A waterfall enhances a landscape in a number of ways. The sound of falling water masks busy street noises. The movement of the water is pleasant to look at. Birds will come for a drink and even take a bath in the cascading water. Building a waterfall may be hard work, but landscaping the waterfall is the fun part. Plants and flowers help the waterfall blend into the landscaping and look more natural.
Choose plants that have various growing habits. Trailing plants look good growing down the sides of the waterfall and even dipping into the water itself. Ivy is a good choice for shaded areas. Bacopa has small white flowers and oval leaves. Lobelia and sweet alyssum spread in mounds up to 12 inches across and are covered with tiny flowers of blue, white or purple. Upright flowers can include petunias and marguerite daisies.
Decide where you would like the plants. Arrange the plants so they are not symmetrical but the planting looks even from both sides of the waterfall. In other words, don't plant two ivy plants at the top followed by two bacopa plants on either side followed by petunias and then marguerite daisies at the bottom. That is too studied and artificial. Vary the arrangement while keeping it balanced.
Put trailing plants at the top and then alternate plants with a spreading growth habit with those that are upright. Put the largest plants at the bottom perimeter of the waterfall rocks. Resist the temptation to put a plant on the very top of the waterfall. Place it slightly to one side or the other so it doesn't look like a hat.

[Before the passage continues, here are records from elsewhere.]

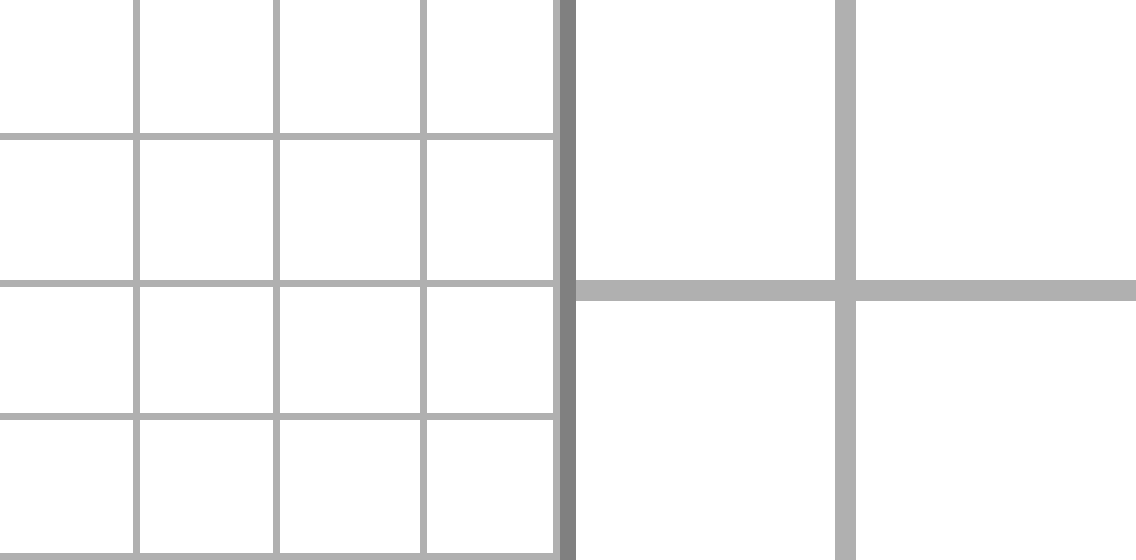
Left, the full canvas; right, a detail of the centre.
Reproduce this pattern procedurally as a WebGL 1 fragment shader.

```glsl
precision highp float;

// A four by four sheet of white squares ruled with flat grey lines.
// Lines sit on a lattice of 80 units, one unit wide, and one line per axis
// slips by a unit; exact box coverage smooths every edge.

uniform vec2 u_resolution;

const float LATTICE = 80.0;     // units across the canvas
const float PITCH = 20.0;       // units per repeat
const float LINE_WIDTH = 1.0;   // in units
const float SLIP = 1.0;         // offset of the uneven line
const vec3 PAPER = vec3(1.0);
const vec3 RULE = vec3(0.69);

// Fraction of a pixel-wide interval that lies inside a line.
float lineCoverage(float position, float start, float pixel) {
  float low = max(position - 0.5 * pixel, start);
  float high = min(position + 0.5 * pixel, start + LINE_WIDTH);
  return clamp((high - low) / pixel, 0.0, 1.0);
}

// All lines along one axis, each closing its repeat.
float ruledAxis(float position, float slippedLine, float pixel) {
  float coverage = 0.0;
  for (int i = 1; i <= 4; i++) {
    float index = float(i);
    float slip = abs(index - slippedLine) < 0.5 ? SLIP : 0.0;
    float start = index * PITCH - LINE_WIDTH + slip;
    coverage = max(coverage, lineCoverage(position, start, pixel));
  }
  return coverage;
}

void main() {
  vec2 pixel = LATTICE / u_resolution;
  vec2 position = gl_FragCoord.xy * pixel;
  position.y = LATTICE - position.y;   // count rows from the top

  float columns = ruledAxis(position.x, 3.0, pixel.x);
  float rows = ruledAxis(position.y, 2.0, pixel.y);

  // Union of the two sets of lines
  float ink = 1.0 - (1.0 - columns) * (1.0 - rows);
  gl_FragColor = vec4(mix(PAPER, RULE, ink), 1.0);
}
```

Place the plants still in their nursery containers where you think they'll look good. Rearrange until you're satisfied with the look.

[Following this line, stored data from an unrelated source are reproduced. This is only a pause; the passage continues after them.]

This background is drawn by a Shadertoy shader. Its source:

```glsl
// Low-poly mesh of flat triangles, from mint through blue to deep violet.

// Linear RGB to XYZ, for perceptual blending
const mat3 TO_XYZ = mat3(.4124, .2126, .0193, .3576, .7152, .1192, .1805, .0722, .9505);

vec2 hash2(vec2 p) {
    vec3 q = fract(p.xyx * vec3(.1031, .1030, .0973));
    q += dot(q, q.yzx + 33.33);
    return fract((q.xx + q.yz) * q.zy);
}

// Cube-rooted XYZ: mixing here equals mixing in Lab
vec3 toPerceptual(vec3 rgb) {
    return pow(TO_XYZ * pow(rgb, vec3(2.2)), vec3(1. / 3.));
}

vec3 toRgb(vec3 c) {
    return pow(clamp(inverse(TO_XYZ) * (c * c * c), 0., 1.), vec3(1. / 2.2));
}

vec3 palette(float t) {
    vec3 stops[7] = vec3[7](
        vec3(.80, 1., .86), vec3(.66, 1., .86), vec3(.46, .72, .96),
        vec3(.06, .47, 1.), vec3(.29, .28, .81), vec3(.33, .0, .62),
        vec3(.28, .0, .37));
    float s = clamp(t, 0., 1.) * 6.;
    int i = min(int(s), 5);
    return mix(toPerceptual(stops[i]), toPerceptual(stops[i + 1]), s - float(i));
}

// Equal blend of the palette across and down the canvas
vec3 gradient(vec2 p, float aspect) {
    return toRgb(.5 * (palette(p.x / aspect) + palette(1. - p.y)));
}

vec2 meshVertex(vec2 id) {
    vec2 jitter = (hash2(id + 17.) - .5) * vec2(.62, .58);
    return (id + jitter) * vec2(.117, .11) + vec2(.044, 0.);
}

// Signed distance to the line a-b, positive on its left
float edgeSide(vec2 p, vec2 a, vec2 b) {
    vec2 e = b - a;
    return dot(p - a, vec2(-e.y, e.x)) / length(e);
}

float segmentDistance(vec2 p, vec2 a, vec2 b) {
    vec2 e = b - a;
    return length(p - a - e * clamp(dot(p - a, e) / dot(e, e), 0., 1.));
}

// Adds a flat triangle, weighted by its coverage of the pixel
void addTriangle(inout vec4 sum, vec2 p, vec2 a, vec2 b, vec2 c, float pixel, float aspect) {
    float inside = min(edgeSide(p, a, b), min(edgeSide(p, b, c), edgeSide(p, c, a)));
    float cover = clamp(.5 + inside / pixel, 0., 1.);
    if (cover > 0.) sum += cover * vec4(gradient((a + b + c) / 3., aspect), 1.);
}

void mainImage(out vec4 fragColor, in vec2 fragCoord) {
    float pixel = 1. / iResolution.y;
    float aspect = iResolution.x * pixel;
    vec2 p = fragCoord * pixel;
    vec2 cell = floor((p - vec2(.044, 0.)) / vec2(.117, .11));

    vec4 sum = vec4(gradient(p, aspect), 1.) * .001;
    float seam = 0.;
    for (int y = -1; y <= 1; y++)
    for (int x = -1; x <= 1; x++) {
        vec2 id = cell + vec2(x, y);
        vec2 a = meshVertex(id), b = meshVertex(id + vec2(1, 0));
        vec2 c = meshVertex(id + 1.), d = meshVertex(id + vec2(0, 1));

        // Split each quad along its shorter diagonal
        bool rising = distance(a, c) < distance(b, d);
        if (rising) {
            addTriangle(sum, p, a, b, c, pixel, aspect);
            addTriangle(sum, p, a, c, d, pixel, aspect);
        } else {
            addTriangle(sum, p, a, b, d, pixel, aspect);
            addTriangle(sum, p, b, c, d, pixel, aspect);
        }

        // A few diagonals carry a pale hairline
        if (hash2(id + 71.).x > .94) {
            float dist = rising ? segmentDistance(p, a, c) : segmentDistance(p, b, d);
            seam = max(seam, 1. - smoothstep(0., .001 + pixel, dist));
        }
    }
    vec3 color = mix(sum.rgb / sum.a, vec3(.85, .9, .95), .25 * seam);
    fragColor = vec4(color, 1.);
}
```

Remove rocks from the sides of the waterfall to make room for the plants, or rearrange the rocks to accommodate the plants. Be careful not to change the water flow when you do this. Keep the plants out of the direct path of the water or where they will be splashed by the water as it falls.
Put a pot of soil where the rocks have been removed, or use a heavy plastic bag with holes punched in the bottom for water drainage. Adjust the rocks so the pot or plastic bag isn't visible or is barely visible. Plastic bags works well because you can squeeze them in easier than a hard plastic pot.
Put the plants in the pots. Eventually their growth will hide the pot completely, and they'll look as if they're growing naturally among the rocks.